Il ne parlait pas beaucoup.
With that smile.
Un sourire sur ses lèvres.
He was a man who knew himself.
Il se connaissait.
We didn’t know which tie to choose. It had to be practical, but fun. A little daring. Of course, it had to look good, Grandmaman would have to approve.
Grandmaman avait le dernier mot.
He used to make his own ties, out of leftover material from Grandmaman’s sewing. So that he could match her. Or maybe just for fun. Just because he could. It probably started because he was curious how they were made, or curious about how a sewing machine worked, or curious to see how outlandish a tie Grandmaman would let him get away with wearing.
He loved to try new things.
Les nouveautés l’intriguait. Il aimait toujours apprendre des nouvelles choses – surtout les essayer.
Especially to make others try new things with him.
My Dad tasted his first Austrian sausage, and European beer, at Expo 67 with his Dad.
That summer, Grandpapa couldn’t get enough of Expo 67. He had a season’s pass, and went as often as he could. To visit. To explore. To see.
Visiter pour lui impliquait tout. Il voulait tout voir, tout faire.
He would hear some music coming from somewhere, and had to go find it. No matter how far it was. No matter who was with him. No matter how long he had to drag them along behind him. If there was music, he was on his way.
La musique était centrale dans sa vie – surtout avec la danse!
Expo 67 enchanted him. So much to see, to hear, to taste!
He’d try anything.
But he didn’t like lasagna, or spaghetti. But head cheese, ris de veau, cretons, blue cheese? Oh, that was good. Kidney stew. Anything that could smell up the kitchen. Tongue. Oysters, pickled eggs. Pickled onions, pickles. But not just anything pickled – just the unusual stuff. He was gourmet. He’d bring home things like rabbit and brains from the store for Grandmaman to cook. Didn’t matter whether she knew how to cook it! It looked interesting, so he wanted to try it.

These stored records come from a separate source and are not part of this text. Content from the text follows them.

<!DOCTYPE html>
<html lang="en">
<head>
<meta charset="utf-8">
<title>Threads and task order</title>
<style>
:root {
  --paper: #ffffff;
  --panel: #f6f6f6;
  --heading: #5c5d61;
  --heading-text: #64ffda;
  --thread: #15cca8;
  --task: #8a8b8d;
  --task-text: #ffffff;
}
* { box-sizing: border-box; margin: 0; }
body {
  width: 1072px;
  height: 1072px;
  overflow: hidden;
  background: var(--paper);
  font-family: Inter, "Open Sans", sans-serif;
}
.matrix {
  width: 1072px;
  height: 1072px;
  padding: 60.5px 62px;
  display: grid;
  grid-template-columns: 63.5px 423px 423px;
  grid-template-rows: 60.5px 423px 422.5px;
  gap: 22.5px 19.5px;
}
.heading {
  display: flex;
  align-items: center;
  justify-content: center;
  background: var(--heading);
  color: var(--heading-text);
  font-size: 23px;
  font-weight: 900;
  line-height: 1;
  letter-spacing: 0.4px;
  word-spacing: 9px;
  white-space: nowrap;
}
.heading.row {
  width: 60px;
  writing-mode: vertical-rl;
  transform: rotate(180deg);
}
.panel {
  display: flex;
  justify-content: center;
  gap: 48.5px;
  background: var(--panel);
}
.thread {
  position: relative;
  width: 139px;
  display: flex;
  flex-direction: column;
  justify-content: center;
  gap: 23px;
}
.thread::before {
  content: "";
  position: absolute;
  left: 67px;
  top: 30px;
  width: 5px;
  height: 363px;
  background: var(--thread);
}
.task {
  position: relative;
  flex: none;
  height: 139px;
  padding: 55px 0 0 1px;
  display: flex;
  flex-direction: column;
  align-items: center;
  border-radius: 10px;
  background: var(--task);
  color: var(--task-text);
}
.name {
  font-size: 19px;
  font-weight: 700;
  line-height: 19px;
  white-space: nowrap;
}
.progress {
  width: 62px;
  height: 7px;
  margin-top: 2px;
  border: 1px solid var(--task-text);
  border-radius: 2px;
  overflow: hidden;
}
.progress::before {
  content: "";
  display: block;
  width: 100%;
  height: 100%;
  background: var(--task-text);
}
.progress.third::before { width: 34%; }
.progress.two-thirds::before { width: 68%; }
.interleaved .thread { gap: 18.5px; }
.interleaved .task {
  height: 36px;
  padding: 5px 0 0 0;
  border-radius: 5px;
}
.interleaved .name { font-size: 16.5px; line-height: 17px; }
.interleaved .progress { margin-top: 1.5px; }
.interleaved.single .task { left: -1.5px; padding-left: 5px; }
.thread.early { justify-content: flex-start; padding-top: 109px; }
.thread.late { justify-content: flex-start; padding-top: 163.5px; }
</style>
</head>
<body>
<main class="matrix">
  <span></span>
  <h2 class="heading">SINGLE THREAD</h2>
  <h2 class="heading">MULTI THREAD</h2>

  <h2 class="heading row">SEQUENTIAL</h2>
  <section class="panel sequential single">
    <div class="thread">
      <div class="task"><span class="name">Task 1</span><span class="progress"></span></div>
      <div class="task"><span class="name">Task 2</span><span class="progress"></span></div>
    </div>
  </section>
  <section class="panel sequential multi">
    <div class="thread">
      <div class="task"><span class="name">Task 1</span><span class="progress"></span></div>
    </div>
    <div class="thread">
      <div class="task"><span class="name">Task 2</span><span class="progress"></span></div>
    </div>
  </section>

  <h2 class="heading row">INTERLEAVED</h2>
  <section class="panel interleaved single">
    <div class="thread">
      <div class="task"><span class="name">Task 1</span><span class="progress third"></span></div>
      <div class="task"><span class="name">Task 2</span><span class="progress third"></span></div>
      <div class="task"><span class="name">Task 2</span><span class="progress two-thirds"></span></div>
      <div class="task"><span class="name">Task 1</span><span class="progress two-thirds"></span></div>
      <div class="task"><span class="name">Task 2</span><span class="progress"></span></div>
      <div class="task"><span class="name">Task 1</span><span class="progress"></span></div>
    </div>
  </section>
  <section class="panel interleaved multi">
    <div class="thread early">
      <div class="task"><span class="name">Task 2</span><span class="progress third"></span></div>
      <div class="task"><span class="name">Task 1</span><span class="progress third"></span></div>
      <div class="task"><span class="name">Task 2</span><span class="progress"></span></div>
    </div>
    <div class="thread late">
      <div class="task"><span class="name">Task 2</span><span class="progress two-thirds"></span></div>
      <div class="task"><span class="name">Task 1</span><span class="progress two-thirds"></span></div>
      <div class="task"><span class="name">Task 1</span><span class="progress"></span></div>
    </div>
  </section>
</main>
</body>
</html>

Lorsque je sens la senteur forte du fromage bleu, ça me fait toujours penser à Grandpapa.
So what tie would suit him? How could you possibly sum up this man, all that he is – was – in a tie? You can’t.
He would need a tie though. He wouldn’t want to look less than his best. Presentable. But without too much fuss.
He didn’t like fuss.
He liked peace.
Il était tranquil – il appréciait la tranquilité.
He loved family.
Ah! La famille.
His children, his grandchildren, his greatgandchildren. All kids, all babies. The children always came first with him.
He always wanted people to feel welcome, loved.
Un accueil chaleureux – c’était important.
He grew roses in the garden for Grandmaman, a special corner just for her.
He took the kids on special outings, just him and them – everywhere. Anywhere.
He loved company.
He especially loved to have company to go to his favourite spots with him. To have a smoked-meat sandwich with. To take the boat across to Vieux Montreal with. To go see the flowers growing along the sidewalk. Just because they were there. Because they made him smile.
Il aimait aller visiter des nouvelles places avec quelqu’un – pour partager l’expérience.
He was quiet, yes. He was a man that it made you happy just to be with. To sit, and have a cup of tea, and watch the birds with. A man who loved to share a good view.
Today, he’s not wearing his smile. He’s just wearing a tie.
Grandpapa, époux, Papa, frère, Dad, mononcle, cousin, Greatgrandpa, ami –
Thank you for finding the music.
Merci pour les sourires, et les caresses.
Thank you for painting what you saw, so that we could see it too.
Merci pour ton amour.
Thank you for visiting.
Merci d’avoir partagé ta vie avec nous.